Problem statement:
Please report how many lines in these records contain the string "clip", and give nothing besides the number.

[Dataset items]

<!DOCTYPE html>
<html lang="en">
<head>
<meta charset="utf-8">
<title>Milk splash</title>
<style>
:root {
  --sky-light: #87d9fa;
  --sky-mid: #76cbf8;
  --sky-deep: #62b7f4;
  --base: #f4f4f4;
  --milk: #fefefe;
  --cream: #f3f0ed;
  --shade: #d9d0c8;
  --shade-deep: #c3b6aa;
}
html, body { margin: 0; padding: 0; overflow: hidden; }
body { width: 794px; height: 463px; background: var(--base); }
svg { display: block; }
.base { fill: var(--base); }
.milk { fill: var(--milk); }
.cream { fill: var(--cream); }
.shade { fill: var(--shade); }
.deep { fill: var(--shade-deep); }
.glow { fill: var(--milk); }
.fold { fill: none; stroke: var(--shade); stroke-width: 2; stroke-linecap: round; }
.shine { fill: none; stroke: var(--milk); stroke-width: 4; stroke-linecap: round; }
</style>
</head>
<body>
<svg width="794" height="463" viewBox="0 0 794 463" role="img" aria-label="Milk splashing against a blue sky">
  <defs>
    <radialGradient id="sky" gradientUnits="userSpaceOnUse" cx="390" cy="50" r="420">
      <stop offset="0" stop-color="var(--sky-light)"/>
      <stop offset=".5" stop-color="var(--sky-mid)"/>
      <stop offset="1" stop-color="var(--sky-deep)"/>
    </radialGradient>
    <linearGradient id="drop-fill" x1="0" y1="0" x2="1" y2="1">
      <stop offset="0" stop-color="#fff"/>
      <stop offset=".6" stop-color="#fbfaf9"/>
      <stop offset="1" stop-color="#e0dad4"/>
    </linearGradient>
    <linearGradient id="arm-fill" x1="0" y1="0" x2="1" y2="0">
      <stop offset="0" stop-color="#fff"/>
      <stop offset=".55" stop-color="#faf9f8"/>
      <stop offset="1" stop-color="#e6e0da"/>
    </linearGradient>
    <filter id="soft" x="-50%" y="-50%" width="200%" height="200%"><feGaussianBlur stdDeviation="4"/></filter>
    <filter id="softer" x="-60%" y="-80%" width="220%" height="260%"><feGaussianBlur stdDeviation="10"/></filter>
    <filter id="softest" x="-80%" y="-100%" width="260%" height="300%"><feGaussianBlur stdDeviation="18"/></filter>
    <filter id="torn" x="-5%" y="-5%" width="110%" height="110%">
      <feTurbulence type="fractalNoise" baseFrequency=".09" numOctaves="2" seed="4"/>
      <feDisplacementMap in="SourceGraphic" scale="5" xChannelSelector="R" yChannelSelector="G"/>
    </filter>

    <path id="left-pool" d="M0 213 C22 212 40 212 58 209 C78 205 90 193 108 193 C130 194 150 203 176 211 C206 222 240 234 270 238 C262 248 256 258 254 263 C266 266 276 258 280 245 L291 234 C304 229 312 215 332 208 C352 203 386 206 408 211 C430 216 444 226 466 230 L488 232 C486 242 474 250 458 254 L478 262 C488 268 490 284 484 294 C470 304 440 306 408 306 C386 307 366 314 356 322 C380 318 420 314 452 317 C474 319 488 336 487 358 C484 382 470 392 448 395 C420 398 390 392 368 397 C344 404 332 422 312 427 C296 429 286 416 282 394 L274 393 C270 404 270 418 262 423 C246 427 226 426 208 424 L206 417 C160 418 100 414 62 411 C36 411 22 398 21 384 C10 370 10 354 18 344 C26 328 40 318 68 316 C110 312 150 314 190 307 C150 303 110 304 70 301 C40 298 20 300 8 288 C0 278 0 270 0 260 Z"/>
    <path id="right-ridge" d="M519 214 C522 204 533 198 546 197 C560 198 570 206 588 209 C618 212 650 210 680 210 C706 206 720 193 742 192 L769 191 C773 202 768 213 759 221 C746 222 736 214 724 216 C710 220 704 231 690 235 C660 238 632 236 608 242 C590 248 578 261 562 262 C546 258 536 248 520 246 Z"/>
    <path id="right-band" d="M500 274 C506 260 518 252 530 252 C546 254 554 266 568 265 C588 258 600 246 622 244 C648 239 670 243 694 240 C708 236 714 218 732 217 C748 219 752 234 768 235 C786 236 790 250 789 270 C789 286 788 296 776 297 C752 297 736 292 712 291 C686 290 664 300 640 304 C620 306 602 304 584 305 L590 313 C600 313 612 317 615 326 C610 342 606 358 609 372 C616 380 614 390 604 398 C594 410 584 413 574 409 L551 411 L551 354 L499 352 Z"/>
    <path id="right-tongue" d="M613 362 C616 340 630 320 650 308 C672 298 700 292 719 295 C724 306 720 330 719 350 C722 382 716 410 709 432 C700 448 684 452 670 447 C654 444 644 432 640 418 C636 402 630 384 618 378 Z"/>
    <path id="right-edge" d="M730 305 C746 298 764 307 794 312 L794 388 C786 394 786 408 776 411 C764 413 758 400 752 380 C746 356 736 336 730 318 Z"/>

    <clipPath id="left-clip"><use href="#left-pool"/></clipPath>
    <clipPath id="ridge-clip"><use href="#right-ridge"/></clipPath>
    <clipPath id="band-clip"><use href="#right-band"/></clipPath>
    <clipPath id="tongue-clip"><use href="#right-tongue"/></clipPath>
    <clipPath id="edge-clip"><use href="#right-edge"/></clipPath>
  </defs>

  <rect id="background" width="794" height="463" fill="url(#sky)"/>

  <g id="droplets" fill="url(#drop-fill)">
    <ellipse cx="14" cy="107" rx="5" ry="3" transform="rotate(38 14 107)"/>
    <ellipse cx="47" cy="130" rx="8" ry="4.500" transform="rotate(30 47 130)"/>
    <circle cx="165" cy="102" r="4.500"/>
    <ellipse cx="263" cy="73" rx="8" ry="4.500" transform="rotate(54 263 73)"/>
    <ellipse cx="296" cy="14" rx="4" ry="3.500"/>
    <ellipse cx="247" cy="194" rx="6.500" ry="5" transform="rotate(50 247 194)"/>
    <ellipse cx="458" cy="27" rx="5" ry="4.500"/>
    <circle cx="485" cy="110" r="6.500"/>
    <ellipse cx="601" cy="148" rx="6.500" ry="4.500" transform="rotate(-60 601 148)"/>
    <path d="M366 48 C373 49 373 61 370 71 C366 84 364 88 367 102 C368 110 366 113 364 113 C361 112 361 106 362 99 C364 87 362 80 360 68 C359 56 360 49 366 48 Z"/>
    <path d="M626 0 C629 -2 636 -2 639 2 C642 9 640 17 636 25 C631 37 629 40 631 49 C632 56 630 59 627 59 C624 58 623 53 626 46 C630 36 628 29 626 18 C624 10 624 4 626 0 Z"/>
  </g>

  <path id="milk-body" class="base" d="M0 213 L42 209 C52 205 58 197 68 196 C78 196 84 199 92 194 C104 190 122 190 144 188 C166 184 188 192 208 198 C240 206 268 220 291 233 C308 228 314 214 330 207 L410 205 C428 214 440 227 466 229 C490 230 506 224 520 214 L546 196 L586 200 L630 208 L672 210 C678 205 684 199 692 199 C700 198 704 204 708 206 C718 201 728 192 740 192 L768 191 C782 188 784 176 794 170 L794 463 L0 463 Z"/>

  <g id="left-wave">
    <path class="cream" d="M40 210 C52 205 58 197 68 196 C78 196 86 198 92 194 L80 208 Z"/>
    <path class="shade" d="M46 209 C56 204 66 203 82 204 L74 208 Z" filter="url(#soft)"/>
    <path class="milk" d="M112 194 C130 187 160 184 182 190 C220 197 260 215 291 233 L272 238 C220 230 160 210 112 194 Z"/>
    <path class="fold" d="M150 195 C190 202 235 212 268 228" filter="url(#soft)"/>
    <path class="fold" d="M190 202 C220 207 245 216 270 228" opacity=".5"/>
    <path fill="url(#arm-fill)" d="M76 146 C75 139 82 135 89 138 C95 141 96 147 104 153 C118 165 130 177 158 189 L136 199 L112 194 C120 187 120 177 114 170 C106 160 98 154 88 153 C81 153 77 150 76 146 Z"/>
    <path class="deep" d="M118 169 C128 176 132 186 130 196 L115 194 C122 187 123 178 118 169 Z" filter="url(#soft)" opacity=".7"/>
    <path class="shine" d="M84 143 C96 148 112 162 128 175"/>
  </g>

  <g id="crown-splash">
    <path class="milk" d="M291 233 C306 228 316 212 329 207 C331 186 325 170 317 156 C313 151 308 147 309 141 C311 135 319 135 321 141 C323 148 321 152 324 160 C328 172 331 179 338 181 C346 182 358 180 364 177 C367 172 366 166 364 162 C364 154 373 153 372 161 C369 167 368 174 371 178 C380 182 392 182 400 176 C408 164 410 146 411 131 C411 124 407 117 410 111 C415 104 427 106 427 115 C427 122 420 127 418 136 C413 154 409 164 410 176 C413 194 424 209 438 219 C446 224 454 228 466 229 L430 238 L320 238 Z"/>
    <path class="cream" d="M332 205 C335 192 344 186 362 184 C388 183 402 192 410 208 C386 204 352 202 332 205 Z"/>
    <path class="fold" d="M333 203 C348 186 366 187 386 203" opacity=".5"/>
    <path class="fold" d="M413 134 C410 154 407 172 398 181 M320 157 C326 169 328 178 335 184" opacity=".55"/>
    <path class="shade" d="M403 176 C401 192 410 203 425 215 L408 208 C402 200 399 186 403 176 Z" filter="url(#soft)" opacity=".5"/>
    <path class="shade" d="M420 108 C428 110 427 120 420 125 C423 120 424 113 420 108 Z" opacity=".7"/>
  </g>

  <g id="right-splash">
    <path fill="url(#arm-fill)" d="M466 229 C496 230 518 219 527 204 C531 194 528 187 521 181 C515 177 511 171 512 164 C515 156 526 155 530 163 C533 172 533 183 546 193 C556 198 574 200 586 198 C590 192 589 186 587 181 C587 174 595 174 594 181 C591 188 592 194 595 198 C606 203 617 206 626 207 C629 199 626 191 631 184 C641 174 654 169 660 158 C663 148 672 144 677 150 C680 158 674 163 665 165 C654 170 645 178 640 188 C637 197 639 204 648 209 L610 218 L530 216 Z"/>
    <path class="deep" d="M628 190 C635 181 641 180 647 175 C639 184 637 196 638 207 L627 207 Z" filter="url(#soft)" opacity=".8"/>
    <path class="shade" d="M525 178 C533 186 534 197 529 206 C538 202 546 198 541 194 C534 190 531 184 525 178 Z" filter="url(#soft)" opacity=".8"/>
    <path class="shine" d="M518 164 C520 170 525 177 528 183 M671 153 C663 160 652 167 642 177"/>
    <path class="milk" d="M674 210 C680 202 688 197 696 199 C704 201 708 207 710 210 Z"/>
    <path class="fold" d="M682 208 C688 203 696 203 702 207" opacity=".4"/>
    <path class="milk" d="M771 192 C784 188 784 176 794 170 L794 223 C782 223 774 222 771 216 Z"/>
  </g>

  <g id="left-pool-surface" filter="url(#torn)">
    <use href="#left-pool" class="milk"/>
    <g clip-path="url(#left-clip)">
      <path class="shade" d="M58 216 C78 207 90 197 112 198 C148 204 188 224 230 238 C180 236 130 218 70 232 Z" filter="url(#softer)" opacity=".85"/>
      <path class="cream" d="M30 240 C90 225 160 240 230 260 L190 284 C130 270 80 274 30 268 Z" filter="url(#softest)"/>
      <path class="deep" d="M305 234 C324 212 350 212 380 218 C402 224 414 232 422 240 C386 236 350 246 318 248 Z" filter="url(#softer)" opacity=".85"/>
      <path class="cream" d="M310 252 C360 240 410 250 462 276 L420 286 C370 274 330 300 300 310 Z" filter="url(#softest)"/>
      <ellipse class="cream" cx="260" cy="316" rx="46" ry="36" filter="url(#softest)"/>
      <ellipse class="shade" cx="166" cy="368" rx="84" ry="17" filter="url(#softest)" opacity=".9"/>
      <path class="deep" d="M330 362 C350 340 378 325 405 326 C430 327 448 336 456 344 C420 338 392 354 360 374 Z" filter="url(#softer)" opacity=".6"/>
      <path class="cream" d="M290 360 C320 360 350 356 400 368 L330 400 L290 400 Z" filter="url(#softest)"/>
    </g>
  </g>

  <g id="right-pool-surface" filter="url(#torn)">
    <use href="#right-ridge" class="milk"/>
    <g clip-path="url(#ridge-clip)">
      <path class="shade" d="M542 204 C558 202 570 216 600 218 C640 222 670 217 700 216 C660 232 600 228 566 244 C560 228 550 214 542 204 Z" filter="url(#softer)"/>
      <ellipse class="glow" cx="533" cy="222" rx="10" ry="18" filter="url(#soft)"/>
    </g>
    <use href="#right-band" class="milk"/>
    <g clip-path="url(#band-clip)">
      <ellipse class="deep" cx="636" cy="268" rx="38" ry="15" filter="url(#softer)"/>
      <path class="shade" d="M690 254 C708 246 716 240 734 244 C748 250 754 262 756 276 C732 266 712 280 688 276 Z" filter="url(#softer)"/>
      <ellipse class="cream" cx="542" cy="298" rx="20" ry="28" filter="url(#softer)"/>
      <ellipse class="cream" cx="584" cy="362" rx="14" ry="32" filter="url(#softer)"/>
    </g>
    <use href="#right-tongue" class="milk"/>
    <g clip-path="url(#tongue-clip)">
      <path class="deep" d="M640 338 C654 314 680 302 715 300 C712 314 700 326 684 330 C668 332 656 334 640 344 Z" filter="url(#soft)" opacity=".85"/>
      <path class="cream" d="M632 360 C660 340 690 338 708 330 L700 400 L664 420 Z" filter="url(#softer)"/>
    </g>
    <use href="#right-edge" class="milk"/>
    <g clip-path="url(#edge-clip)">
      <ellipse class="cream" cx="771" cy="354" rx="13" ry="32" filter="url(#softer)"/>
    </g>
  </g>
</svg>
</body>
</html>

Exercise result:
10